BISM’s archives go digital to aid academic research
About 40,000 manuscripts from archives of the century-old Bharat Itihas Sanshodhak Mandal (BISM) have been digitised as part of a drive to preserve historical documents.
Pune: About 40,000 manuscripts from archives of the century-old Bharat Itihas Sanshodhak Mandal (BISM) have been digitised as part of a drive to preserve historical documents.
The gigantic work relating to age-old manuscripts and Sanskrit texts from the Ramayana, Mahabharata, Puranas and Vedas was undertaken by the Centrally-funded National Manuscripts Mission (NMM).

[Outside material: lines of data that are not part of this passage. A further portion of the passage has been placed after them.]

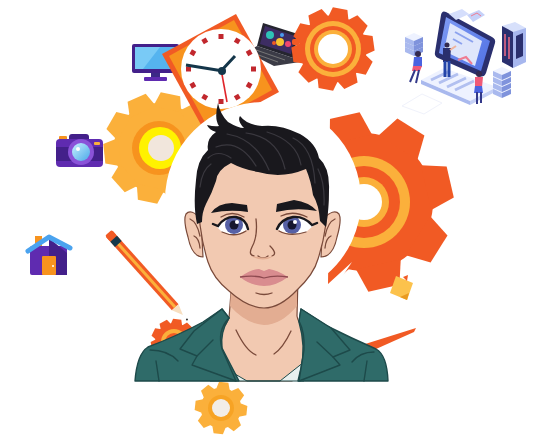
<!DOCTYPE html>
<html lang="en">
<head>
<meta charset="utf-8">
<title>Creative portrait</title>
<style>
:root{--orange:#f15a24;--amber:#fbb03b;--yellow:#fff200;--violet:#5f2bb0;--violet-dark:#43208a;--blue:#4a63e0;--navy:#2a2f6e;--ice:#dfe6fb;--skin:#f2c9b1;--skin-shade:#e3ad92;--line:#7a4a3a;--hair:#19181d;--strand:#3a383f;--jacket:#2f6b69;--jacket-dark:#1d4a4a;--lips:#d98c8f}
html,body{margin:0;background:#fff;overflow:hidden}
svg{display:block;width:539px;height:438px}
.orange{fill:var(--orange)}.amber{fill:var(--amber)}.white{fill:#fff}
.violet{fill:var(--violet)}.violet-dark{fill:var(--violet-dark)}
.blue{fill:var(--blue)}.navy{fill:var(--navy)}.ice{fill:var(--ice)}
.skin{fill:var(--skin);stroke:var(--line);stroke-width:1.2;stroke-linejoin:round}
.shade{fill:var(--skin-shade)}
.feature{fill:none;stroke:var(--line);stroke-width:1.3;stroke-linecap:round}
.hair{fill:var(--hair)}
.strand{fill:none;stroke:var(--strand);stroke-width:1.2;stroke-linecap:round}
.jacket{fill:var(--jacket);stroke:var(--jacket-dark);stroke-width:1.4;stroke-linejoin:round}
.seam{fill:none;stroke:var(--jacket-dark);stroke-width:1.4;stroke-linecap:round}
</style>
</head>
<body>
<svg viewBox="0 0 539 438" role="img" aria-label="Portrait of a young person surrounded by gears, a clock and creative tools">
<defs>
  <polygon id="tooth" points="-9,-50 9,-50 13,-36 -13,-36"/>
  <g id="teeth-half">
    <use href="#tooth"/><use href="#tooth" transform="rotate(36)"/><use href="#tooth" transform="rotate(72)"/><use href="#tooth" transform="rotate(108)"/><use href="#tooth" transform="rotate(144)"/>
  </g>
  <g id="gear-ten"><circle r="41"/><use href="#teeth-half"/><use href="#teeth-half" transform="rotate(180)"/></g>
  <g id="teeth-four">
    <use href="#tooth"/><use href="#tooth" transform="rotate(45)"/><use href="#tooth" transform="rotate(90)"/><use href="#tooth" transform="rotate(135)"/>
  </g>
  <g id="gear-eight"><circle r="39"/><use href="#teeth-four"/><use href="#teeth-four" transform="rotate(180)"/></g>
  <rect id="hour" x="-2.5" y="-35" width="5" height="5" fill="#c1272d"/>
  <g id="server"><polygon points="0,4 9,0 18,4 9,8" fill="#eef2ff"/><polygon points="0,4 9,8 9,13 0,9" fill="#a9b9ee"/><polygon points="18,4 9,8 9,13 18,9" fill="#7f93dc"/></g>
  <linearGradient id="screen-glow" x1="0" y1="0" x2="1" y2="1"><stop offset="0" stop-color="#7f9cf5"/><stop offset="1" stop-color="#4f6fe3"/></linearGradient>
  <linearGradient id="lens" x1="0" y1="0" x2="1" y2="1"><stop offset="0" stop-color="#c9f1ff"/><stop offset="1" stop-color="#4aa8e8"/></linearGradient>
  <clipPath id="eye-left"><path d="M217 227Q223 216 236 217Q246 219 248 229Q236 238 222 232Z"/></clipPath>
  <clipPath id="eye-right"><path d="M313 226Q306 216 293 217Q281 219 277 229Q290 237 306 232Z"/></clipPath>
</defs>

<g id="gear-left">
  <use href="#gear-ten" class="amber" transform="translate(159 148) rotate(12) scale(1.1)"/>
  <circle cx="159" cy="148" r="27" fill="#f7931e"/>
  <circle cx="160" cy="148" r="21" fill="#fff200"/>
  <circle cx="161" cy="148" r="13" fill="#f1e6dc"/>
</g>

<g id="gear-large">
  <use href="#gear-eight" class="orange" transform="translate(364 202) rotate(-13) scale(1.77)"/>
  <circle class="amber" cx="364" cy="202" r="46"/>
  <circle class="orange" cx="364" cy="202" r="36"/>
  <circle class="amber" cx="364" cy="202" r="25"/>
  <circle class="white" cx="364" cy="202" r="18"/>
  <polygon class="white" points="300,140 330,116 328,284 352,262 320,310 280,300"/>
</g>

<g id="gear-lower-left">
  <use href="#gear-ten" class="orange" transform="translate(174 342) rotate(8) scale(.46)"/>
  <circle class="amber" cx="174" cy="342" r="13"/>
  <circle class="orange" cx="174" cy="342" r="9"/>
</g>

<g id="monitor">
  <rect x="132" y="44" width="47" height="29" rx="2" class="violet-dark"/>
  <rect x="135" y="47" width="41" height="22" fill="#55b4ef"/>
  <polygon points="135,47 160,47 143,69 135,69" fill="#79caf6"/>
  <rect x="151" y="73" width="9" height="5" fill="#3c2a86"/>
  <rect x="144" y="77" width="23" height="4" rx="1" class="violet"/>
</g>

<g id="laptop">
  <polygon points="263,23 298,34 293,58 257,46" fill="#25252f"/>
  <polygon points="265,26 295,36 291,54 260,44" fill="#3d2d63"/>
  <circle cx="270" cy="35" r="4" fill="#2ec4b6"/><circle cx="280" cy="42" r="4" fill="#f7c531"/><circle cx="288" cy="44" r="3" fill="#ef476f"/><circle cx="274" cy="43" r="2" fill="#f15a24"/><circle cx="282" cy="35" r="2" fill="#4a9cf0"/>
  <polygon points="257,46 293,58 300,62 274,66 247,52" fill="#3b3b46"/>
  <path d="M256 50L285 60M253 53L278 62" stroke="#777" fill="none"/>
</g>

<g id="gear-top">
  <use href="#gear-ten" class="orange" transform="translate(333 49) rotate(10) scale(.82)"/>
  <rect class="orange" x="292" y="39" width="8" height="6" rx="2"/>
  <circle class="amber" cx="333" cy="49" r="28"/>
  <circle class="orange" cx="333" cy="49" r="23"/>
  <circle class="amber" cx="333" cy="49" r="19"/>
  <circle class="white" cx="333" cy="49" r="15"/>
</g>

<g id="clock">
  <polygon points="162,54 236,14 279,92 205,132" class="orange"/>
  <polygon points="169,56 234,20 272,90 207,126" fill="#f7931e"/>
  <circle cx="221" cy="69" r="40" class="white"/>
  <g transform="translate(221 69)">
    <use href="#hour"/><use href="#hour" transform="rotate(30)"/><use href="#hour" transform="rotate(60)"/><use href="#hour" transform="rotate(90)"/><use href="#hour" transform="rotate(120)"/><use href="#hour" transform="rotate(150)"/><use href="#hour" transform="rotate(180)"/><use href="#hour" transform="rotate(210)"/><use href="#hour" transform="rotate(240)"/><use href="#hour" transform="rotate(270)"/><use href="#hour" transform="rotate(300)"/><use href="#hour" transform="rotate(330)"/>
    <path d="M-35 -4L2 2M0 2L14 -13" stroke="#14364a" stroke-width="3" fill="none"/>
    <path d="M0 0L6 33" stroke="#e0262b" stroke-width="1.6"/>
    <circle cx="1" cy="2" r="4" fill="#14364a"/>
  </g>
</g>

<g id="workspace">
  <polygon points="402,106 422,94 442,103 424,114" fill="none" stroke="#f0f2fb"/>
  <polygon points="421,80 444,68 497,87 470,101" fill="#eef2ff"/>
  <polygon points="421,80 470,101 470,105 421,84" fill="#a9b9ee"/>
  <polygon points="470,101 497,87 497,91 470,105" fill="#c6d1f6"/>
  <path d="M431 80L450 71M439 83L458 74M447 87L466 78M455 90L474 81" stroke="#b2c0f0" stroke-width="3"/>
  <path d="M446 12L492 37Q496 39 495 43L486 73Q484 78 479 76L438 58Q434 56 435 52L441 15Q442 10 446 12Z" class="navy"/>
  <polygon points="446,17 490,41 481,71 439,53" fill="url(#screen-glow)"/>
  <polygon points="450,23 482,41 475,66 444,51" class="ice"/>
  <path d="M455 32L473 42M453 39L462 44" stroke="#8ca2ee" stroke-width="2"/>
  <path d="M458 60L466 57L472 64" stroke="#ef7b91" stroke-width="2" fill="none"/>
  <polygon points="449,14 462,9 469,14 456,20" fill="#d5defc"/>
  <polygon points="467,15 479,10 485,15 473,22" fill="#c5d1f9"/>
  <path d="M471 16L477 13L481 16" stroke="#ef7b91" fill="none"/>
  <g id="server-tower">
    <polygon points="502,26 515,22 526,28 526,62 513,68 502,62" fill="#d7e0fb"/>
    <polygon points="502,26 513,32 513,68 502,62" class="navy"/>
    <polygon points="513,32 526,28 526,62 513,68" fill="#a7b7ee"/>
    <path d="M505 34V56M509 37V59" stroke="#ef6b86" stroke-width="1.5"/>
    <polygon points="516,36 523,33 523,56 516,59" class="navy"/>
  </g>
  <use href="#server" x="405" y="43"/><use href="#server" x="405" y="38"/><use href="#server" x="405" y="33"/>
  <use href="#server" x="493" y="85"/><use href="#server" x="493" y="79"/><use href="#server" x="493" y="73"/><use href="#server" x="493" y="67"/>
  <g id="presenter">
    <circle cx="447" cy="45" r="2.5" fill="#33294f"/><path d="M443 48H451L450 62H443Z" class="navy"/><path d="M450 50L456 46" stroke="#f0b49c" stroke-width="2"/><path d="M445 61V77M449 61V77" stroke="#2344a8" stroke-width="3"/>
  </g>
  <g id="colleague-left">
    <circle cx="418" cy="54" r="3" fill="#33294f"/><path d="M414 57H422L422 67H413Z" fill="#4a63e0"/><path d="M413 66H422L420 71H412Z" fill="#ef5a78"/><path d="M415 70L410 82M419 70L416 83" stroke="#33398a" stroke-width="2"/>
  </g>
  <g id="colleague-right">
    <circle cx="479" cy="74" r="3" fill="#33294f"/><path d="M475 77H483L482 87H475Z" fill="#ef5a78"/><path d="M475 86H482L483 93H474Z" class="blue"/><path d="M477 92V104M481 92V103" stroke="#33398a" stroke-width="2"/>
  </g>
</g>

<g id="camera">
  <rect x="69" y="134" width="20" height="10" rx="3" class="violet-dark"/>
  <rect x="59" y="136" width="8" height="5" rx="1" fill="#f7931e"/>
  <rect x="56" y="139" width="47" height="28" rx="4" class="violet"/>
  <rect x="56" y="147" width="47" height="14" class="violet-dark"/>
  <circle cx="81" cy="152" r="13" fill="#8a52d8"/>
  <circle cx="81" cy="152" r="9" fill="url(#lens)"/>
  <circle cx="78" cy="149" r="2" class="white"/>
  <rect x="94" y="142" width="6" height="3" rx="1" class="amber"/>
</g>

<g id="house">
  <rect x="35" y="236" width="7" height="11" fill="#f7931e"/>
  <rect x="30" y="246" width="37" height="29" rx="2" class="violet"/>
  <polygon points="49,238 67,253 67,275 49,275" class="violet-dark"/>
  <path d="M28 251L49 237L70 248" fill="none" stroke="#4aa3ef" stroke-width="5" stroke-linecap="round" stroke-linejoin="round"/>
  <rect x="42" y="256" width="14" height="19" rx="1" fill="#f7931e"/>
  <circle cx="53" cy="266" r="1" class="white"/>
</g>

<g id="pencil" transform="translate(110 234) rotate(48)">
  <rect x="0" y="-4" width="98" height="9" class="orange"/>
  <rect x="10" y="-1" width="88" height="3" class="amber"/>
  <rect x="-2" y="-4" width="8" height="9" rx="2" class="orange"/>
  <rect x="6" y="-4" width="7" height="9" fill="#17384a"/>
  <polygon points="98,-4 109,0 98,5" fill="#f8dfc0"/>
  <circle cx="115" cy="0" r="1" fill="#333"/>
</g>

<g id="sticky-note">
  <polygon points="396,276 413,283 407,300 390,293" fill="#fcc24c"/>
  <polygon points="407,300 409,293 400,297" fill="#e99a20"/>
  <polygon points="403,277 408,275 407,281" class="orange"/>
</g>

<polygon id="ruler-edge" class="orange" points="362,345 416,328 414,332 376,349"/>

<g id="gear-bottom">
  <use href="#gear-eight" class="amber" transform="translate(221 408) rotate(6) scale(.52)"/>
  <circle cx="221" cy="408" r="13" fill="#f7a324"/>
  <circle cx="221" cy="408" r="9" fill="#f2ede8"/>
</g>

<g id="portrait">
  <path id="backdrop" class="white" d="M165 200A98 98 0 0 1 361 200A98 98 0 0 1 326 275L318 318H214L200 276A98 98 0 0 1 165 200Z"/>
  <path id="neck" class="skin" d="M232 280L229 318Q224 330 212 340L240 381H292L318 335Q299 329 297 316L298 278Z"/>
  <path class="shade" d="M231 289Q247 308 264 308Q282 307 297 289V306Q281 325 264 325Q246 324 230 306Z"/>
  <path class="feature" d="M236 330Q246 351 256 355M291 331Q283 348 274 354"/>
  <path id="shirt" d="M218 352L235 374L247 381H280L304 362V381H210Z" fill="#e9f0ee" stroke="#1d4a4a"/>
  <g id="jacket">
    <path class="jacket" d="M135 381Q137 354 148 347Q177 336 203 322L222 309L229 318Q220 332 222 348L239 381Z"/>
    <path class="jacket" d="M388 381Q387 355 376 349Q351 338 327 326L301 309L299 322Q306 346 301 368L298 381Z"/>
    <path class="jacket" d="M222 309L194 331L180 349L197 356L192 365L236 381L222 349Q217 330 229 318Z"/>
    <path class="jacket" d="M301 309L331 328L350 350L333 357L340 365L299 381L304 350Q305 332 299 321Z"/>
    <path class="seam" d="M197 356L213 340M333 357L317 342M156 361L159 381M367 361L364 381M150 350Q168 350 178 361M374 352Q360 352 352 362"/>
  </g>
  <g id="ears">
    <path class="skin" d="M201 219Q191 208 186 214Q183 220 188 237Q192 257 203 257Z"/>
    <path class="skin" d="M323 219Q334 208 339 214Q342 220 337 237Q333 257 321 257Z"/>
    <path class="feature" d="M190 219Q197 222 200 236M194 236Q199 238 200 248M335 219Q328 222 325 236M331 236Q326 238 325 248"/>
  </g>
  <path id="face" class="skin" d="M198 190Q198 231 208 262Q213 278 229 291Q248 308 264 308Q280 308 297 290Q314 274 318 259Q328 229 328 190Q316 158 264 156Q210 158 198 190Z"/>
  <path id="hair" class="hair" d="M197 224Q193 206 196 180Q197 160 208 150Q206 139 216 132Q209 130 207 125Q215 127 219 126Q214 119 218 103Q220 114 228 122Q238 128 244 128Q237 121 240 116Q247 125 262 126Q280 124 300 134Q316 143 319 158Q330 168 329 190Q329 210 326 227L320 221Q319 205 313 195Q311 181 306 169Q282 179 258 172Q242 169 231 163Q217 170 216 181Q212 193 206 204Q202 212 202 222Z"/>
  <path class="strand" d="M216 147Q239 138 256 166M227 134Q256 139 269 170M246 133Q278 137 285 169M267 132Q297 141 301 165M293 138Q313 147 315 183M208 158Q218 149 231 158M200 187Q202 170 211 164M324 205Q325 183 318 169"/>
  <path class="hair" d="M211 213Q218 203 232 203L247 205L248 212Q230 209 211 213ZM317 211Q309 202 294 200L277 204L276 212Q296 207 317 211Z"/>
  <g id="eyes">
    <path class="white" d="M217 227Q223 216 236 217Q246 219 248 229Q236 238 222 232ZM313 226Q306 216 293 217Q281 219 277 229Q290 237 306 232Z"/>
    <g clip-path="url(#eye-left)"><circle cx="234" cy="225" r="9" fill="#5761a6"/><circle cx="234" cy="225" r="4.5" fill="#16172e"/><circle cx="237" cy="222" r="2" class="white"/></g>
    <g clip-path="url(#eye-right)"><circle cx="292" cy="225" r="9" fill="#5761a6"/><circle cx="292" cy="225" r="4.5" fill="#16172e"/><circle cx="295" cy="222" r="2" class="white"/></g>
    <path d="M213 224L218 226Q225 216 236 217Q246 219 248 229M317 223L312 225Q304 216 293 217Q281 219 277 229" fill="none" stroke="#19181d" stroke-width="2.4" stroke-linecap="round"/>
    <path class="feature" d="M222 232Q235 238 246 231M279 231Q290 237 306 232M221 217Q232 210 244 217M281 216Q293 210 307 217"/>
  </g>
  <g id="nose">
    <path class="feature" d="M256 219Q258 236 252 247Q248 255 254 256M270 246Q278 254 272 256M258 256Q263 260 268 256"/>
    <path class="shade" d="M251 256Q263 263 274 256Q264 259 251 256Z"/>
  </g>
  <g id="mouth">
    <path d="M240 277Q252 269 259 269L264 271L269 269Q277 270 288 277Q276 286 264 286Q251 286 240 277Z" fill="var(--lips)"/>
    <path d="M240 277Q255 275 264 278Q274 275 288 277" fill="none" stroke="#8f4a50" stroke-width="1.3"/>
    <path class="feature" d="M256 293Q264 296 272 293"/>
  </g>
</g>
</svg>
</body>
</html>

Its completion means that the ancient literature, which could have been lost with the ravages of time, will now be preserved for posterity and available at national libraries for relevant academic research activity.
"Most of the digitisation work involving about 40,000 bundles (one bundle contains a large number of loose pages) of ancient manuscripts -`Pothis` - in Sanskrit, Persian, Tamil, Kannda and Marathi is now over and the remainder will be finished shortly by the experts who have spent months together," said Shrkrishna Bhave, Director, BISM.
"Academicians from within the country as well as from America, Russia and Belgium have been visiting the Mandal to pursue their research as the documents offer a rare insight into ancient history," he added.
Among the BISM archives is a 14th century poetic composition written in Persian titled `Gulistan` in addition to a number of treatises and commentaries on topics pertaining, among others, to ayurveda, horoscope, `krishi shastra` (agriculture science) and vigyan
"There is a `pothi` in Sanskrit which even describes `viman-vidya` or the science of aeronautics in today`s parlance," Bhave noted.
A team of researchers from BISM has undertaken a descriptive cataloguing programme which involves indexing (`suchi`) of the documents simultaneously.
The catalogues currently being written by hand too will be subsequently digitised.
Interestingly, some of the documents in the archives bear letters written in ink with gold content for preservation while a few have colourful paintings.
The treasure trove of the BISM archives is expected to aid and take forward many of the ongoing academic researches pertaining to Indian scriptures and ancient literature.
Set up in 1910, BISM provides resources and training for historical researchers.